(Plain-text document sources)
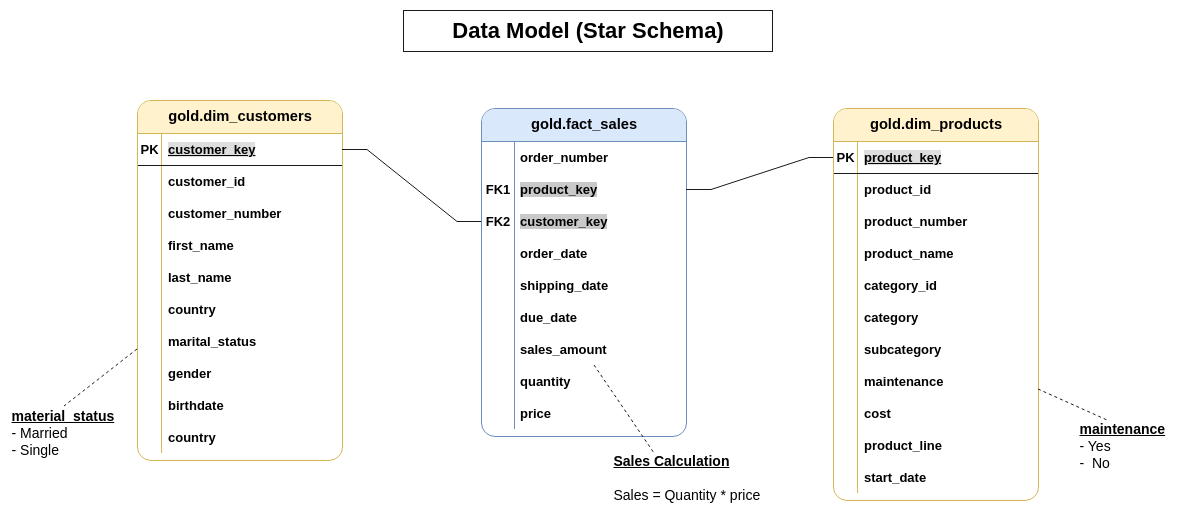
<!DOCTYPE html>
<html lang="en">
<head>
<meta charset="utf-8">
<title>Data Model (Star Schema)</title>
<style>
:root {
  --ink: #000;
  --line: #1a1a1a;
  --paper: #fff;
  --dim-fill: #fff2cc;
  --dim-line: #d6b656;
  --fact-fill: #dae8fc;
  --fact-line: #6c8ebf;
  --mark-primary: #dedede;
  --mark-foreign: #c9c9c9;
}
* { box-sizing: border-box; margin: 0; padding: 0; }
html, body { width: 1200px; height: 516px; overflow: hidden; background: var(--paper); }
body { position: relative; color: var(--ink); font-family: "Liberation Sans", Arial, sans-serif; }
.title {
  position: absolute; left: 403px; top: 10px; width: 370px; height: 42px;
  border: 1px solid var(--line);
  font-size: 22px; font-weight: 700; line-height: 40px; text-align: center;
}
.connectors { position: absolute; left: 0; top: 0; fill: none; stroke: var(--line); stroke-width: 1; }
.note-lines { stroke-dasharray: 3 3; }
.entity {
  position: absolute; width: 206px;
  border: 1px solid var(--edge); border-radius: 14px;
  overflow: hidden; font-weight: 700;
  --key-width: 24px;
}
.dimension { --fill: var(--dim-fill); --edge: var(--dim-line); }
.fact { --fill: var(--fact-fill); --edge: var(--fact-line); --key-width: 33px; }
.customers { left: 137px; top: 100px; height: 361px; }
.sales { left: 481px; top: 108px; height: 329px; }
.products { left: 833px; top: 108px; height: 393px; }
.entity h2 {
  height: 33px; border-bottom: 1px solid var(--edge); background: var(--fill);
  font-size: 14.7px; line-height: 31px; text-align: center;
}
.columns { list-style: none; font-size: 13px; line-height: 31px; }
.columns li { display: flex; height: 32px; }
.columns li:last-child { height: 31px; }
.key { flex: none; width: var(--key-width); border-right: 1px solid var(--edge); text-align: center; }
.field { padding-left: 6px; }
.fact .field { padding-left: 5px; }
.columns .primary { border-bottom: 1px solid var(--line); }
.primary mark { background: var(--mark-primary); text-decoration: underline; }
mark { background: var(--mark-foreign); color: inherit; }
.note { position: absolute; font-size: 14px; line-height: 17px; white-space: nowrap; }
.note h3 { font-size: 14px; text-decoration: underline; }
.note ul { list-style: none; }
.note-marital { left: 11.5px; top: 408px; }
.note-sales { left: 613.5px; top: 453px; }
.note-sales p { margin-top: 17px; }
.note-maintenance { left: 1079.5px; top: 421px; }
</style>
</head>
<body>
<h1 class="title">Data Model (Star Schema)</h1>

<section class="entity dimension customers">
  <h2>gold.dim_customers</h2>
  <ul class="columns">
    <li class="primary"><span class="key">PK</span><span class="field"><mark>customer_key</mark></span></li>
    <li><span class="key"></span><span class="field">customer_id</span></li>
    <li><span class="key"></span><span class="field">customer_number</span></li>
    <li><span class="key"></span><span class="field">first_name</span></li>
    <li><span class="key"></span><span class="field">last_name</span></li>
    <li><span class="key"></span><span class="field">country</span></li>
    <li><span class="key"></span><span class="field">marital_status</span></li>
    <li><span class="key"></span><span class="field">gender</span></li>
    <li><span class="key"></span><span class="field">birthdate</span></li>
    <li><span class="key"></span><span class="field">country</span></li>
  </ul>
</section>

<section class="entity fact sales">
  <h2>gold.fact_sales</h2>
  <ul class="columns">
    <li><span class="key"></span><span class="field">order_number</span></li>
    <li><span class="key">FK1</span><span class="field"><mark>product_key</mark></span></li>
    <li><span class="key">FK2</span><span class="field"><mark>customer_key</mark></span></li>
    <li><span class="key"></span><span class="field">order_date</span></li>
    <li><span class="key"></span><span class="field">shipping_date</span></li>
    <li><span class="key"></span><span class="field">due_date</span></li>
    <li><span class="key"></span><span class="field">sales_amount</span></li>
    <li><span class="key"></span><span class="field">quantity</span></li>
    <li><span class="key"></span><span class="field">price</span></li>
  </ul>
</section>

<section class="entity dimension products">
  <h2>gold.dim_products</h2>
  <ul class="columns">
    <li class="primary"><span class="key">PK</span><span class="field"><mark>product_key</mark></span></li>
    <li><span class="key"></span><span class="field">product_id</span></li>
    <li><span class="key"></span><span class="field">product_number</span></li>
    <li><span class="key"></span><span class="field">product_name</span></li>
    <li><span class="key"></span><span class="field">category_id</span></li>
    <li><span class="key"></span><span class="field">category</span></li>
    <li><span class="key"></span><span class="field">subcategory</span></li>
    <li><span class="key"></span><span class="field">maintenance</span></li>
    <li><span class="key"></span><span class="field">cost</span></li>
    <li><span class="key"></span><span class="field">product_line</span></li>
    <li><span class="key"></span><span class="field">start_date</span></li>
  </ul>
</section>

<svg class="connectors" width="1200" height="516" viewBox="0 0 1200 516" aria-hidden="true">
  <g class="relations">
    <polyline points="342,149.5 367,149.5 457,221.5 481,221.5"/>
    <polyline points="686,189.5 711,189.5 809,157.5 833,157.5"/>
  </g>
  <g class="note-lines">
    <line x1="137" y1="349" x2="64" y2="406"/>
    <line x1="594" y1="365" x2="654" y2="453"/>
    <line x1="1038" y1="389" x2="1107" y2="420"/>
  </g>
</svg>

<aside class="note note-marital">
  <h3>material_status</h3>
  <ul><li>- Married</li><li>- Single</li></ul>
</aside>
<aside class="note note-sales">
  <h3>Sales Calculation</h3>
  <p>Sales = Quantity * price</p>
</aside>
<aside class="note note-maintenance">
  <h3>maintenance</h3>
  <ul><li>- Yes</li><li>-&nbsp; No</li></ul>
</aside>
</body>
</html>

== Assigned task ==
Any pictures above are to be left out. Retype the rest of the records exactly.

== Finished exercise ==
<!DOCTYPE html>
<html lang="en">
<head>
<meta charset="utf-8">
<title>Data Model (Star Schema)</title>
<style>
:root {
  --ink: #000;
  --line: #1a1a1a;
  --paper: #fff;
  --dim-fill: #fff2cc;
  --dim-line: #d6b656;
  --fact-fill: #dae8fc;
  --fact-line: #6c8ebf;
  --mark-primary: #dedede;
  --mark-foreign: #c9c9c9;
}
* { box-sizing: border-box; margin: 0; padding: 0; }
html, body { width: 1200px; height: 516px; overflow: hidden; background: var(--paper); }
body { position: relative; color: var(--ink); font-family: "Liberation Sans", Arial, sans-serif; }
.title {
  position: absolute; left: 403px; top: 10px; width: 370px; height: 42px;
  border: 1px solid var(--line);
  font-size: 22px; font-weight: 700; line-height: 40px; text-align: center;
}
.connectors { position: absolute; left: 0; top: 0; fill: none; stroke: var(--line); stroke-width: 1; }
.note-lines { stroke-dasharray: 3 3; }
.entity {
  position: absolute; width: 206px;
  border: 1px solid var(--edge); border-radius: 14px;
  overflow: hidden; font-weight: 700;
  --key-width: 24px;
}
.dimension { --fill: var(--dim-fill); --edge: var(--dim-line); }
.fact { --fill: var(--fact-fill); --edge: var(--fact-line); --key-width: 33px; }
.customers { left: 137px; top: 100px; height: 361px; }
.sales { left: 481px; top: 108px; height: 329px; }
.products { left: 833px; top: 108px; height: 393px; }
.entity h2 {
  height: 33px; border-bottom: 1px solid var(--edge); background: var(--fill);
  font-size: 14.7px; line-height: 31px; text-align: center;
}
.columns { list-style: none; font-size: 13px; line-height: 31px; }
.columns li { display: flex; height: 32px; }
.columns li:last-child { height: 31px; }
.key { flex: none; width: var(--key-width); border-right: 1px solid var(--edge); text-align: center; }
.field { padding-left: 6px; }
.fact .field { padding-left: 5px; }
.columns .primary { border-bottom: 1px solid var(--line); }
.primary mark { background: var(--mark-primary); text-decoration: underline; }
mark { background: var(--mark-foreign); color: inherit; }
.note { position: absolute; font-size: 14px; line-height: 17px; white-space: nowrap; }
.note h3 { font-size: 14px; text-decoration: underline; }
.note ul { list-style: none; }
.note-marital { left: 11.5px; top: 408px; }
.note-sales { left: 613.5px; top: 453px; }
.note-sales p { margin-top: 17px; }
.note-maintenance { left: 1079.5px; top: 421px; }
</style>
</head>
<body>
<h1 class="title">Data Model (Star Schema)</h1>

<section class="entity dimension customers">
  <h2>gold.dim_customers</h2>
  <ul class="columns">
    <li class="primary"><span class="key">PK</span><span class="field"><mark>customer_key</mark></span></li>
    <li><span class="key"></span><span class="field">customer_id</span></li>
    <li><span class="key"></span><span class="field">customer_number</span></li>
    <li><span class="key"></span><span class="field">first_name</span></li>
    <li><span class="key"></span><span class="field">last_name</span></li>
    <li><span class="key"></span><span class="field">country</span></li>
    <li><span class="key"></span><span class="field">marital_status</span></li>
    <li><span class="key"></span><span class="field">gender</span></li>
    <li><span class="key"></span><span class="field">birthdate</span></li>
    <li><span class="key"></span><span class="field">country</span></li>
  </ul>
</section>

<section class="entity fact sales">
  <h2>gold.fact_sales</h2>
  <ul class="columns">
    <li><span class="key"></span><span class="field">order_number</span></li>
    <li><span class="key">FK1</span><span class="field"><mark>product_key</mark></span></li>
    <li><span class="key">FK2</span><span class="field"><mark>customer_key</mark></span></li>
    <li><span class="key"></span><span class="field">order_date</span></li>
    <li><span class="key"></span><span class="field">shipping_date</span></li>
    <li><span class="key"></span><span class="field">due_date</span></li>
    <li><span class="key"></span><span class="field">sales_amount</span></li>
    <li><span class="key"></span><span class="field">quantity</span></li>
    <li><span class="key"></span><span class="field">price</span></li>
  </ul>
</section>

<section class="entity dimension products">
  <h2>gold.dim_products</h2>
  <ul class="columns">
    <li class="primary"><span class="key">PK</span><span class="field"><mark>product_key</mark></span></li>
    <li><span class="key"></span><span class="field">product_id</span></li>
    <li><span class="key"></span><span class="field">product_number</span></li>
    <li><span class="key"></span><span class="field">product_name</span></li>
    <li><span class="key"></span><span class="field">category_id</span></li>
    <li><span class="key"></span><span class="field">category</span></li>
    <li><span class="key"></span><span class="field">subcategory</span></li>
    <li><span class="key"></span><span class="field">maintenance</span></li>
    <li><span class="key"></span><span class="field">cost</span></li>
    <li><span class="key"></span><span class="field">product_line</span></li>
    <li><span class="key"></span><span class="field">start_date</span></li>
  </ul>
</section>

<svg class="connectors" width="1200" height="516" viewBox="0 0 1200 516" aria-hidden="true">
  <g class="relations">
    <polyline points="342,149.5 367,149.5 457,221.5 481,221.5"/>
    <polyline points="686,189.5 711,189.5 809,157.5 833,157.5"/>
  </g>
  <g class="note-lines">
    <line x1="137" y1="349" x2="64" y2="406"/>
    <line x1="594" y1="365" x2="654" y2="453"/>
    <line x1="1038" y1="389" x2="1107" y2="420"/>
  </g>
</svg>

<aside class="note note-marital">
  <h3>material_status</h3>
  <ul><li>- Married</li><li>- Single</li></ul>
</aside>
<aside class="note note-sales">
  <h3>Sales Calculation</h3>
  <p>Sales = Quantity * price</p>
</aside>
<aside class="note note-maintenance">
  <h3>maintenance</h3>
  <ul><li>- Yes</li><li>-&nbsp; No</li></ul>
</aside>
</body>
</html>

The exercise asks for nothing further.